**Aim of the task:** Reproduce exactly the lines from the top of the records below through the line holding "52Q71 48 84".

[Material shown — start]

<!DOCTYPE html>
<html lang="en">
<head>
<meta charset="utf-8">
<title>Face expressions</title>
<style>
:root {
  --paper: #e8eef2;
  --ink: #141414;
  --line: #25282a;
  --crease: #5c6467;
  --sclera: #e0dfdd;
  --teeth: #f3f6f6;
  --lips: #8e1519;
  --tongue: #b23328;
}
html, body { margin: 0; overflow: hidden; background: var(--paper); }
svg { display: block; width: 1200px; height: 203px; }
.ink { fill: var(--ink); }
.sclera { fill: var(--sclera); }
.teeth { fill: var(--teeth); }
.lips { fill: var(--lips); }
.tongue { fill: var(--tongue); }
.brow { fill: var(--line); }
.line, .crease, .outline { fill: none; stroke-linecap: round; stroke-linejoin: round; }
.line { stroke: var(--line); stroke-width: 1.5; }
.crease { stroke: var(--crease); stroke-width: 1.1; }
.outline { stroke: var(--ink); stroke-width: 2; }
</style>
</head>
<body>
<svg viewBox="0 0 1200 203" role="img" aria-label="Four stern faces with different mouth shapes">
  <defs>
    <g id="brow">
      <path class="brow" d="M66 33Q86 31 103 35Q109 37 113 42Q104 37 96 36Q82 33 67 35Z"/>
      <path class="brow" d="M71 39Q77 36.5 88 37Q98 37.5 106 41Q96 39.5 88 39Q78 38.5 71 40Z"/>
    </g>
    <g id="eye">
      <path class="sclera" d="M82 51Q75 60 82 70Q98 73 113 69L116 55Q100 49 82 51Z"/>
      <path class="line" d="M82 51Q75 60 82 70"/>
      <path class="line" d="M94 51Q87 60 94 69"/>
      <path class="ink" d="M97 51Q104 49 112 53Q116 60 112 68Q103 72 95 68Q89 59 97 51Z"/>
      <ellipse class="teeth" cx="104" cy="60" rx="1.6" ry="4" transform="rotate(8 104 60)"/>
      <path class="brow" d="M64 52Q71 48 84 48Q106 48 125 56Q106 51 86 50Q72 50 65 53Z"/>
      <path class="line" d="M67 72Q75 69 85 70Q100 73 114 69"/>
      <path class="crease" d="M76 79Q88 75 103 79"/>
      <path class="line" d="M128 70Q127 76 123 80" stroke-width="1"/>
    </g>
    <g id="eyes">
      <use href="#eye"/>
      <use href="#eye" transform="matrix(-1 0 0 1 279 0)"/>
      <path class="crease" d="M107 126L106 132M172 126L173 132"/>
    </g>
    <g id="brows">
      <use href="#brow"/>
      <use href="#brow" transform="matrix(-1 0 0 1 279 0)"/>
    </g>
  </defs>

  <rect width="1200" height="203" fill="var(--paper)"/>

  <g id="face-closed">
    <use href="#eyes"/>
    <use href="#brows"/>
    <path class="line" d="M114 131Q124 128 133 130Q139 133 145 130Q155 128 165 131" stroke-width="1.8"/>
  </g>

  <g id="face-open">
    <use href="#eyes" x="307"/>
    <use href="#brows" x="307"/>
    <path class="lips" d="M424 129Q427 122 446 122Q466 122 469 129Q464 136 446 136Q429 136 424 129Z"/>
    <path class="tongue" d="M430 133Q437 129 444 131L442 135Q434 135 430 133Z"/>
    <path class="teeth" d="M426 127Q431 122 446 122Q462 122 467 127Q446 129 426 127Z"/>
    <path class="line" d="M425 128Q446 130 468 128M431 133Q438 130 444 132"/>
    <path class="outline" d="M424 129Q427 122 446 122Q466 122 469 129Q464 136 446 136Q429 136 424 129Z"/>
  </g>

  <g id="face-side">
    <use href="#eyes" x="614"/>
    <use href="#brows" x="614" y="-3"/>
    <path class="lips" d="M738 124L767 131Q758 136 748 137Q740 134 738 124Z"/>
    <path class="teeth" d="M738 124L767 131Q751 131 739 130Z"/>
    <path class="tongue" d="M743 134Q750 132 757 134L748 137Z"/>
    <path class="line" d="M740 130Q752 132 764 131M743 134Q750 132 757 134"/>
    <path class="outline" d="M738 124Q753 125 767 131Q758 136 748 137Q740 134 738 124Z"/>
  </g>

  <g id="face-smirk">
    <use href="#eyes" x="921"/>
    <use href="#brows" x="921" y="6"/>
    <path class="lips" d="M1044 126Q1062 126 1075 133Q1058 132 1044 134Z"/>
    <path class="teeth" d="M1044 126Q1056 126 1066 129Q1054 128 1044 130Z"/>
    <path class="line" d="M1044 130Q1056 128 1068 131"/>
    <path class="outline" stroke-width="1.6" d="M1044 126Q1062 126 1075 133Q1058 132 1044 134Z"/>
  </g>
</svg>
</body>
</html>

[Material shown — finish]

**Task result:**
<!DOCTYPE html>
<html lang="en">
<head>
<meta charset="utf-8">
<title>Face expressions</title>
<style>
:root {
  --paper: #e8eef2;
  --ink: #141414;
  --line: #25282a;
  --crease: #5c6467;
  --sclera: #e0dfdd;
  --teeth: #f3f6f6;
  --lips: #8e1519;
  --tongue: #b23328;
}
html, body { margin: 0; overflow: hidden; background: var(--paper); }
svg { display: block; width: 1200px; height: 203px; }
.ink { fill: var(--ink); }
.sclera { fill: var(--sclera); }
.teeth { fill: var(--teeth); }
.lips { fill: var(--lips); }
.tongue { fill: var(--tongue); }
.brow { fill: var(--line); }
.line, .crease, .outline { fill: none; stroke-linecap: round; stroke-linejoin: round; }
.line { stroke: var(--line); stroke-width: 1.5; }
.crease { stroke: var(--crease); stroke-width: 1.1; }
.outline { stroke: var(--ink); stroke-width: 2; }
</style>
</head>
<body>
<svg viewBox="0 0 1200 203" role="img" aria-label="Four stern faces with different mouth shapes">
  <defs>
    <g id="brow">
      <path class="brow" d="M66 33Q86 31 103 35Q109 37 113 42Q104 37 96 36Q82 33 67 35Z"/>
      <path class="brow" d="M71 39Q77 36.5 88 37Q98 37.5 106 41Q96 39.5 88 39Q78 38.5 71 40Z"/>
    </g>
    <g id="eye">
      <path class="sclera" d="M82 51Q75 60 82 70Q98 73 113 69L116 55Q100 49 82 51Z"/>
      <path class="line" d="M82 51Q75 60 82 70"/>
      <path class="line" d="M94 51Q87 60 94 69"/>
      <path class="ink" d="M97 51Q104 49 112 53Q116 60 112 68Q103 72 95 68Q89 59 97 51Z"/>
      <ellipse class="teeth" cx="104" cy="60" rx="1.6" ry="4" transform="rotate(8 104 60)"/>
      <path class="brow" d="M64 52Q71 48 84 48Q106 48 125 56Q106 51 86 50Q72 50 65 53Z"/>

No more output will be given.